Today at the Chamber of Commerce luncheon, we heard a panel discussion on employee wellness programs, presented by folks who have a vested interest therein: mostly directors of such projects.
It was interesting, particularly as an effort to persuade corporate leadership that employees’ health bears, in ways obvious and subtle, on the bottom line. And the discussion pushed one of my buttons.
Among the strategies the panel presented is a program in which workers are coaxed, by way of a $15/month bonus added to the paycheck, into submitting to tests to determine whether they’ve been smoking tobacco. There are similar thrusts in these programs having to do with diabetes prevention and control, obesity control, and the like. But this one exemplifies most perfectly, to my mind, what is wrong with such Big Mommy schemes. Videlicet:
What you choose to do about your health maintenance is none of your employer’s business.
Your health care is between you and your doctor, not between you and your doctor and your department manager and HR.
While I personally do not smoke, chew, or snort tobacco — and no offense, dear nicotine-loving friends, but I fear people who do are a little stupid — the stuff is a legal product available freely all over the country. There’s no law against smoking tobacco. And your employer has absolutely no business telling you that you can’t engage in a lawful activity on your own time, outside of the plant.

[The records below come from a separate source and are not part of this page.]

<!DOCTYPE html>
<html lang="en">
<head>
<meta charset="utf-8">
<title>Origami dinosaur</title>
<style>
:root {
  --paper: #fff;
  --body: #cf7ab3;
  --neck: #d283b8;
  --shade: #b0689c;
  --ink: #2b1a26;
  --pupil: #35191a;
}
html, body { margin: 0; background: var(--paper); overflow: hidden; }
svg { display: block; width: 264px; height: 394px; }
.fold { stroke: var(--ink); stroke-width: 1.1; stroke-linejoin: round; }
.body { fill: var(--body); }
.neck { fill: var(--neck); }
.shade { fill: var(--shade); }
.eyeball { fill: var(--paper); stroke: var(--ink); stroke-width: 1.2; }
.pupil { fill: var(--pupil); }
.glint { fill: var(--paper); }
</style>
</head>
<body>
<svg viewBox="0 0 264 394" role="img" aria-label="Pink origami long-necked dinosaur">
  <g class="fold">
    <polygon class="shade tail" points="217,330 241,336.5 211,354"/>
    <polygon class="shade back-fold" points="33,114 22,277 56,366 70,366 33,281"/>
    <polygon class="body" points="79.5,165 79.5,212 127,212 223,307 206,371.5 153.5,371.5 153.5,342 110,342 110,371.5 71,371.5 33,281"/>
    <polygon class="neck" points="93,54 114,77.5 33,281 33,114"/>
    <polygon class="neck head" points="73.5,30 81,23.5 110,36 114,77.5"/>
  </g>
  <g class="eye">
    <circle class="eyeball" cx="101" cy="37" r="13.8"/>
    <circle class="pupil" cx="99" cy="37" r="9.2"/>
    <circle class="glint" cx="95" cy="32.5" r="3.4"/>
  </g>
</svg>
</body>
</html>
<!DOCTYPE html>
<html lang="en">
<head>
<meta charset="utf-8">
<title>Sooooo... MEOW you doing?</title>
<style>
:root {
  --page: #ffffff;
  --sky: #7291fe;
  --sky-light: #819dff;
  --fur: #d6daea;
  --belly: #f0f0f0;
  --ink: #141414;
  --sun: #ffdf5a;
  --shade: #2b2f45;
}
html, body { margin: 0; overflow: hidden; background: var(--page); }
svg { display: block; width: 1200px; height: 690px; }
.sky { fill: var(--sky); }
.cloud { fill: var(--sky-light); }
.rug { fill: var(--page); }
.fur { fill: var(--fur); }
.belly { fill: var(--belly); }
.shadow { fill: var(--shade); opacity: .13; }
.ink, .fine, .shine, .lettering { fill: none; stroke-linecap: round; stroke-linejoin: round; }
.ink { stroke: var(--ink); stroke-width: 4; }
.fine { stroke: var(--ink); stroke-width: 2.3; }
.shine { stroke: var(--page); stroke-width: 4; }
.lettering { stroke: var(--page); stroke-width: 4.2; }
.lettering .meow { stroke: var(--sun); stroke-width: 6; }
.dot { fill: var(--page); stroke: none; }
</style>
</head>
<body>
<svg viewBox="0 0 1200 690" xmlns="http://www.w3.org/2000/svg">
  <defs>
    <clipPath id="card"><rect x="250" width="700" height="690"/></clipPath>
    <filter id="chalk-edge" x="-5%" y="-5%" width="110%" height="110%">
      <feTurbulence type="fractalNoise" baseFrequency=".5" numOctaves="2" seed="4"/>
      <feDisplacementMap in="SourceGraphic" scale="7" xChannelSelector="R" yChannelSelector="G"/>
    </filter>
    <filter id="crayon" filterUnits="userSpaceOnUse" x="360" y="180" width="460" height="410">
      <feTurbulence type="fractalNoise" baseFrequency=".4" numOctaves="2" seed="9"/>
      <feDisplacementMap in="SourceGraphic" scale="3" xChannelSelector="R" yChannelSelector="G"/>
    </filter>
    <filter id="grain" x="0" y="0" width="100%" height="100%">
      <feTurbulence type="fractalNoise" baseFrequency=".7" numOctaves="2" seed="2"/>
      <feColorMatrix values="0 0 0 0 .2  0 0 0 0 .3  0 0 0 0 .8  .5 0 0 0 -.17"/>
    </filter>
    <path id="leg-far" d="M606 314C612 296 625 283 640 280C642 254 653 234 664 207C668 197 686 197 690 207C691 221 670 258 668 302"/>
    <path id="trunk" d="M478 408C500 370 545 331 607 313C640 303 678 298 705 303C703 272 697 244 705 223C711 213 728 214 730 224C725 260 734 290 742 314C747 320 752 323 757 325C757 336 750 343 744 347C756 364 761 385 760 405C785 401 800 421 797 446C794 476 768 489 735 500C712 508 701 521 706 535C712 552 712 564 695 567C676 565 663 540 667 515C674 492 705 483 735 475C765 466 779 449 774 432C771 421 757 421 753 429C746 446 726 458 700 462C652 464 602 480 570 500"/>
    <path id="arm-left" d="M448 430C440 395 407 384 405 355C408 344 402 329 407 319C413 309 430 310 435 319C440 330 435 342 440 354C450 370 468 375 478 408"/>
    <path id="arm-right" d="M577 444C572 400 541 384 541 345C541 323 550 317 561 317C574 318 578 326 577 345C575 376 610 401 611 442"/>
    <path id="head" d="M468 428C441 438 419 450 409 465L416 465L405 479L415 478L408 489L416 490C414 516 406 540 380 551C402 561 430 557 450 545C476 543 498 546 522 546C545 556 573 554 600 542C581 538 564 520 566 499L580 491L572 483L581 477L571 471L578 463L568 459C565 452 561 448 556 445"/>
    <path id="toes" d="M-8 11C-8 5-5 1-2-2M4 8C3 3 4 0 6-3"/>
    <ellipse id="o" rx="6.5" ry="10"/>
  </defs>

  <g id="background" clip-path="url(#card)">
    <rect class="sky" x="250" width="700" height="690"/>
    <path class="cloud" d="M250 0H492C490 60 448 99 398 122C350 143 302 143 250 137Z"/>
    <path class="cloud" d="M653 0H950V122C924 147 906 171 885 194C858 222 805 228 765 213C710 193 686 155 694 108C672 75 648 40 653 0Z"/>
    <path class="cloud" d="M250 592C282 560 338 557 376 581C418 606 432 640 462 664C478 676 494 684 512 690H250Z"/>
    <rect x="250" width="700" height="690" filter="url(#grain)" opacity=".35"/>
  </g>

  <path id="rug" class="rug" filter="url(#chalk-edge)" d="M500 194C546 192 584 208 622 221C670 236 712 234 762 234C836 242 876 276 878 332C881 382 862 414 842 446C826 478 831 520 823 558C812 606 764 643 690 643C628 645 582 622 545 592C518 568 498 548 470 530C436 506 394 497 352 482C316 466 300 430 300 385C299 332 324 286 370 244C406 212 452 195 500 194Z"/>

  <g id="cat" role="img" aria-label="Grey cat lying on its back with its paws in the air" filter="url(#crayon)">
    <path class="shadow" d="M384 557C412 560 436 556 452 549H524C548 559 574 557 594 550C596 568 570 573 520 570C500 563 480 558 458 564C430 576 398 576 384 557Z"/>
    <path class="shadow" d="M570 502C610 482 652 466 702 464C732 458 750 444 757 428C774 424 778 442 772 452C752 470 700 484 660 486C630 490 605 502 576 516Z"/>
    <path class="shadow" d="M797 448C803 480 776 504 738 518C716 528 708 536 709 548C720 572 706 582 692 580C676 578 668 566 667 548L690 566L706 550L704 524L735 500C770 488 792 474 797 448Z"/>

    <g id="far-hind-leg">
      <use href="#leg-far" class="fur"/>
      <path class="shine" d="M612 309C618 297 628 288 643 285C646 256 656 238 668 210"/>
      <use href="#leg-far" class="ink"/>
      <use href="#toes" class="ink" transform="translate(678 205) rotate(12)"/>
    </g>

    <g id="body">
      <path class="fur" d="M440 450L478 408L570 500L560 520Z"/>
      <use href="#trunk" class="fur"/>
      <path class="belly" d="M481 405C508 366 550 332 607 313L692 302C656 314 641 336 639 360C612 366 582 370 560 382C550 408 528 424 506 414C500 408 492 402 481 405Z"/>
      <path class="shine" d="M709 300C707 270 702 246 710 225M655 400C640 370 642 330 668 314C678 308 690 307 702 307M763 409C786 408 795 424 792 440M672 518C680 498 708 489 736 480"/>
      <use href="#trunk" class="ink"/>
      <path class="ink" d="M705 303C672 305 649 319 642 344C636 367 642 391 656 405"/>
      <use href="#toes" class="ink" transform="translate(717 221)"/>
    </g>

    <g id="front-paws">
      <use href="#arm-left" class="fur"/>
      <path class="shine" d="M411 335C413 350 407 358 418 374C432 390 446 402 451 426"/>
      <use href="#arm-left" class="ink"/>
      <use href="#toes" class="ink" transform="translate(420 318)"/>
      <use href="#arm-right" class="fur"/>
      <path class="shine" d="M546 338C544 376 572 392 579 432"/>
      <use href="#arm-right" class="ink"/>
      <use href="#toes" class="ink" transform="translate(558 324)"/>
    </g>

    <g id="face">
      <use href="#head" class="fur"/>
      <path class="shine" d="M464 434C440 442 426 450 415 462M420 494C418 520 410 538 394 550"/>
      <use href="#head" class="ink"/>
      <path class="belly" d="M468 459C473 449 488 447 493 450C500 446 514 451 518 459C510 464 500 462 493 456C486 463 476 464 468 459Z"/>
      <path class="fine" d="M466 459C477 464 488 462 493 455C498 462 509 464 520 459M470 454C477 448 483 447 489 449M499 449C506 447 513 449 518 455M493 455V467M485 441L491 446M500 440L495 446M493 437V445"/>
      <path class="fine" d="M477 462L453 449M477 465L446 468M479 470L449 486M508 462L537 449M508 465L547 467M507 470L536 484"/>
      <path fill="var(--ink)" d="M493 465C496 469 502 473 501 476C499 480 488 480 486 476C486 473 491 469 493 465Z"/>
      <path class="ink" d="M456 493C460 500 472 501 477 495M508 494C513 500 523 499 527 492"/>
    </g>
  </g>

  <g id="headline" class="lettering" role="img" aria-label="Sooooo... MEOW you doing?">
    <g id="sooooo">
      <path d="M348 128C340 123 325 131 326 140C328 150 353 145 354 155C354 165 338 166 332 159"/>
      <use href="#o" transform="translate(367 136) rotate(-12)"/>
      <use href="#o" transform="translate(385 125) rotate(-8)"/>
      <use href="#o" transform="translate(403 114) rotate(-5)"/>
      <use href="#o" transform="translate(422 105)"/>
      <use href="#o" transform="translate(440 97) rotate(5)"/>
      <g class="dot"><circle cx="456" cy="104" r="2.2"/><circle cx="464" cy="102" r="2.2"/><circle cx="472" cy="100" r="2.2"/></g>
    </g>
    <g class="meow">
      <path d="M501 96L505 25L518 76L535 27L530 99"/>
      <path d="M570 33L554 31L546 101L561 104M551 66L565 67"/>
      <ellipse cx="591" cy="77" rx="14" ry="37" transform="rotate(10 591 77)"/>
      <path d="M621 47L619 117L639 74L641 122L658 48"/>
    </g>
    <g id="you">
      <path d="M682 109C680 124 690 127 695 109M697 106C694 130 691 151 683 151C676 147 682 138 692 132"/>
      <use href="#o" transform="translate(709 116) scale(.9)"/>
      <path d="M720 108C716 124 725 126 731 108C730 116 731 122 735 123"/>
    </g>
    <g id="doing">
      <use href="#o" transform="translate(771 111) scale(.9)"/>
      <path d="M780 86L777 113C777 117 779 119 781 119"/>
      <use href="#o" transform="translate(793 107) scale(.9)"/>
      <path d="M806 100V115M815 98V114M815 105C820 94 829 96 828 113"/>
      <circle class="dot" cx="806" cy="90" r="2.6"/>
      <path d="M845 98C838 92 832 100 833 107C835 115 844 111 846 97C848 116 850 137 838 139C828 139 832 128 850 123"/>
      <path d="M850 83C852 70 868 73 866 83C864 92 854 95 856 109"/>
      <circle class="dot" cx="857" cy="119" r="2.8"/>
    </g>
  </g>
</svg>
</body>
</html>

And your employer has even less business (we’re in the negative numbers now!) demanding that you submit to a test to confirm your word that you do not smoke. It’s an unwarranted and unacceptable intrusion into your private life.
Whence this anxiety to insert a whole new level of nosiness into our private lives?
The almighty dollar, that’s whence. The hype generated around the so-called “obesity epidemic,” which was recognized as hooey when it first arose and which some inquiring minds still question, represents a vast money-making opportunity. As in billions and trillions of dollars. The very folks who, over today’s lunch, regaled us with the glories of in-house “wellness” programs themselves stand to profit. Whether they work as wage slaves for companies that institute the programs or whether they own businesses contracting to companies to run such programs, they’ll profit.
If we’re all being bribed — or ordered — to take tobacco tests, what will be next?
Alcohol use is one hell of a lot more detrimental to productivity than puffing tobacco on your own time. It really would make more sense to test people, regularly, to determine how many cocktails or glasses of wine they had with dinner the night before.
Sugar: Exceptionally bad for you. Will we all be required to take blood glucose tests on Monday before we sit down to work?
Salt: Worse yet! You don’t even have to be fat for salt to drive up your blood pressure. How’s about we add a blood sodium level while we’re drawing blood for those glucose tests? No more hot dogs and potato chips at those Sunday afternoon football games for you, pal!
Folks. We have got to get a grip on this kind or exploitation. And somehow, someday Americans really need to come back to a basic fact of pre-Facebook, pre-Google, pre-Big Brother life: what’s your business is your business. And no one has any right to demand to poke their corporate nose into it.